Overweight and obesity are on the rise in Indonesia, accompanied by an increase in diet-related conditions such as diabetes, hypertension, and heart disease. Key contributors to this trend include shifts in the country's food landscape, notably the expansion of modern food retailers like convenience stores. While these outlets offer a wider array of food choices, they can also promote the consumption of unhealthy ultra-processed foods rich in fats, sugar, and salt. Recognizing the pivotal role of the retail environment in influencing purchasing decisions, food retailers in Indonesia have a unique opportunity to foster environments that motivate individuals to choose and consume healthier foods and beverages, all without compromising profitability. In fact, such initiatives can lead to increased sales and profits while enhancing consumer perceptions of the retailer's brand. This socially responsible approach can have a positive impact on the dietary habits and overall well-being of Indonesian children. Since 2020, UNICEF and Deakin University have collaborated on the Healthy Food Retail project, focusing on Indonesia, Chengdu City (China), the Philippines, and Thailand. The project aims to build evidence, facilitate stakeholder engagement, and support retailers in promoting healthier food environments for children. This brief summarizes the Healthy Food Retail project and urges Indonesian F&B retailers to participate in fostering healthier food environments for children in the country.
14 November 2023

Maternal nutrition in Indonesia

Maternal nutrition starts from preconception, carries through the ante and postpartum periods and continues throughout the reproductive period and the transformative years from the foetal stage to adolescence. Indonesia has a high prevalence of maternal malnutrition coupled with high rates of maternal and neonatal mortality. According to Riskesdas 2018, 1 in 2 pregnant women are anaemic, 1 in 6 are thin, 1 in 3 are short stature. Many maternal health programs have been implemented in Indonesia, including routine iron and folic acid (IFA) and postpartum vitamin A supplementation, supplementary feeding for undernourished pregnant women and nutrition education and counselling. It is important to periodically review these programs to ensure alignment with the most up to date evidence and global recommendations, to address barriers and bottlenecks and to adjust programming for maximum impact. Against the backdrop, this landscape analysis seeks to better understand the current state of maternal nutrition programs in Indonesia. It aims to provide a systematic identification of barriers – from the policy level to program implementation – of maternal nutrition interventions in Indonesia, and their alignment with the 2016 WHO recommendations on antenatal care for a positive pregnancy experience (as well as the relevant WHO nutrition recommendations for menstruating women and postpartum women). Additionally, the analysis also aims to understand the direct and indirect impact of the COVID-19 pandemic and the preparedness of the health systems in dealing with uncertainties due to the impact of the pandemic.

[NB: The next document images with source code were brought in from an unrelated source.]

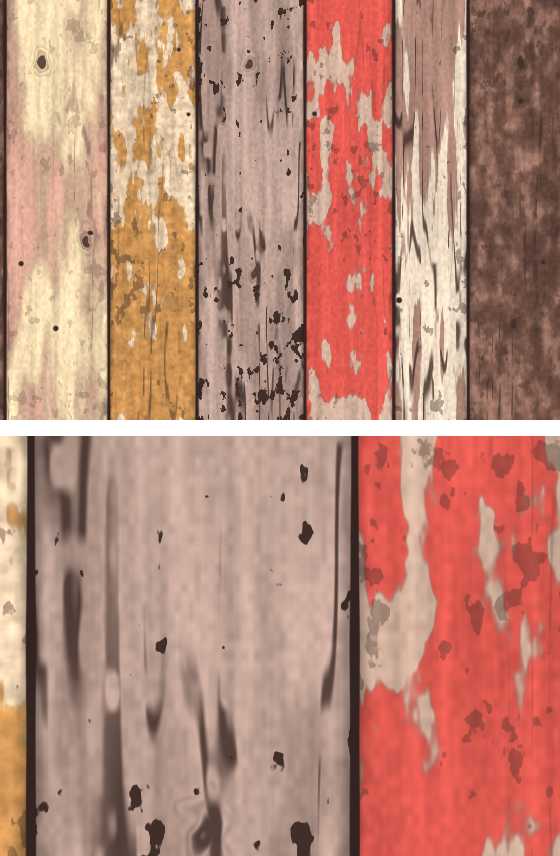
Top: the whole. Bottom: its middle third, enlarged.
This texture is drawn by a Shadertoy shader. Its source:

```glsl
#define PLANKS 6
#define PERIOD 1.3333
#define FIRST_EDGE 0.012
#define GAP_HALF 0.0034
#define GAP_COLOR vec3(0.20, 0.14, 0.13)
#define CRACK_COLOR vec3(0.25, 0.18, 0.16)
#define KNOT_SIZE vec2(0.022, 0.036)
#define GRAIN_DEPTH 0.30
#define SPECK_DEPTH 0.12
#define PATCH_BIAS 0.35
#define HOLE_RADIUS 0.007

// Plank borders, in canvas heights from the first gap
const float edges[7] = float[7](0.0, 0.247, 0.457, 0.714, 0.9255, 1.1026, PERIOD);

// Paint on top and the layer showing where it has worn
const vec3 paint[6] = vec3[6](
    vec3(0.97, 0.87, 0.70), vec3(0.82, 0.59, 0.34), vec3(0.77, 0.65, 0.60),
    vec3(0.89, 0.36, 0.32), vec3(0.70, 0.54, 0.48), vec3(0.39, 0.27, 0.23));
const vec3 bare[6] = vec3[6](
    vec3(0.85, 0.65, 0.57), vec3(0.93, 0.82, 0.69), vec3(0.69, 0.57, 0.52),
    vec3(0.83, 0.70, 0.62), vec3(0.95, 0.87, 0.78), vec3(0.62, 0.46, 0.40));

// Wear: frequency across, frequency along, threshold, softness
const vec4 wear[6] = vec4[6](
    vec4(18, 4, 0.64, 0.18), vec4(40, 14, 0.60, 0.05), vec4(30, 5, 0.62, 0.25),
    vec4(34, 12, 0.64, 0.04), vec4(48, 5, 0.49, 0.05), vec4(45, 24, 0.45, 0.30));

// Damage: cracks, chips, knots
const vec3 damage[6] = vec3[6](
    vec3(0.35, 0.2, 0.8), vec3(0.5, 0.4, 0.0), vec3(0.85, 1.0, 0.6),
    vec3(0.2, 0.35, 0.0), vec3(0.8, 0.4, 0.0), vec3(0.6, 0.4, 0.9));

float hash(vec2 p) {
    vec3 h = fract(p.xyx * 0.1031);
    h += dot(h, h.yzx + 33.33);
    return fract((h.x + h.y) * h.z);
}

float noise(vec2 p) {
    vec2 i = floor(p), f = fract(p);
    f = f * f * (3.0 - 2.0 * f);
    return mix(mix(hash(i), hash(i + vec2(1, 0)), f.x),
               mix(hash(i + vec2(0, 1)), hash(i + vec2(1, 1)), f.x), f.y);
}

float fbm(vec2 p) {
    float sum = 0.0, amp = 0.533;
    for (int i = 0; i < 4; i++) {
        sum += amp * noise(p);
        p = p * 2.03 + 11.7;
        amp *= 0.5;
    }
    return sum;
}

void mainImage(out vec4 fragColor, in vec2 fragCoord) {
    float aa = 1.0 / iResolution.y;
    vec2 p = fragCoord / iResolution.y;
    p.x = mod(p.x - FIRST_EDGE, PERIOD);

    // Find the plank and the distance to its nearer side
    int k = 0;
    for (int i = 1; i < PLANKS; i++) if (p.x > edges[i]) k = i;
    float width = edges[k + 1] - edges[k];
    float across = (p.x - edges[k]) / width;
    float side = min(across, 1.0 - across) * width;
    float seed = float(k) * 17.0;
    vec2 q = p + seed;

    // Knots bend the grain around them
    float knot = 0.0;
    for (int j = 0; j < 2; j++) {
        float n = float(j);
        vec2 center = vec2(edges[k] + width * (0.35 + 0.45 * hash(vec2(seed, n))),
                           fract(0.85 + n * (0.58 - 0.04 * float(k))));
        vec2 offset = (p - center) / KNOT_SIZE;
        float d = length(offset) + 0.5 * (noise(q * 75.0) - 0.5);
        float falloff = exp(-d * d) * damage[k].z;
        q.x -= offset.x * KNOT_SIZE.x * 0.6 * falloff;
        float rings = 0.5 + 0.5 * sin(d * 14.0);
        knot += falloff * rings * 0.5 + damage[k].z * smoothstep(0.45, 0.25, d);
    }

    // Worn paint, gathered in patches
    float patches = noise(q * vec2(7.0, 3.0));
    float worn = fbm(q * wear[k].xy) + PATCH_BIAS * (patches - 0.5);
    if (k == 0) worn += 0.20 * smoothstep(0.35, 0.1, across) - 0.06;
    if (k == 3) worn += 0.17 * smoothstep(0.25, 0.05, p.y);
    float cover = smoothstep(wear[k].z - wear[k].w, wear[k].z + wear[k].w, worn);
    vec3 color = mix(paint[k], bare[k], cover);
    color *= 1.0 - 0.4 * cover * (1.0 - cover);

    // Grain, fine specks and saw marks on the dark plank
    float grain = fbm(q * vec2(75.0, 4.0));
    float speck = noise(q * vec2(190.0, 130.0));
    color *= 1.0 + GRAIN_DEPTH * (grain - 0.5) + SPECK_DEPTH * (speck - 0.5);
    if (k == 1 || k == 5) color *= 0.83 + 0.34 * fbm(q * vec2(60.0, 80.0));

    // Long cracks
    float ridge = 1.0 - abs(2.0 * noise(q * vec2(65.0, 3.5)) - 1.0);
    float zone = smoothstep(0.42, 0.68, noise(q * vec2(10.0, 2.5) + 5.3));
    float broken = smoothstep(0.25, 0.6, noise(q * vec2(90.0, 28.0)));
    float crack = smoothstep(0.82, 0.97, ridge) * zone * broken * damage[k].x;

    // Chips, denser towards the sides
    float chipField = fbm(q * vec2(52.0, 34.0)) + 0.22 * (noise(q * 6.0 + 2.1) - 0.5)
                    + 0.06 * smoothstep(0.05, 0.0, side);
    float chip = smoothstep(0.72, 0.76, chipField) * damage[k].y;

    // Sparse round holes
    vec2 cell = floor(q * 6.0);
    vec2 spot = (cell + 0.2 + 0.6 * vec2(hash(cell + 3.0), hash(cell + 8.0))) / 6.0;
    float radius = HOLE_RADIUS * (0.6 + 0.4 * hash(cell + 5.0));
    float hole = step(0.8, hash(cell)) * smoothstep(radius + aa, radius - aa, distance(q, spot));

    float dark = max(max(crack, chip), max(hole, min(knot, 0.85)));
    color = mix(color, CRACK_COLOR, dark);

    // Grimy sides and the gaps between planks
    float ragged = noise(vec2(p.y * 45.0, seed));
    color *= mix(0.72, 1.0, smoothstep(0.0, 0.008 + 0.012 * ragged, side));
    float gap = GAP_HALF * (0.8 + 0.5 * noise(vec2(p.y * 14.0, 3.0)));
    color = mix(GAP_COLOR, color, smoothstep(gap - aa, gap + aa, side));

    fragColor = vec4(clamp(color, 0.0, 1.0), 1.0);
}
```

Findings are summarized according to the intended beneficiary during three distinct stages: before pregnancy (adolescent girls and women of reproductive age); during pregnancy (pregnant women); and after pregnancy (postpartum women) and recommendations were provided as a set of priority (short-term), medium-term and long-term actions.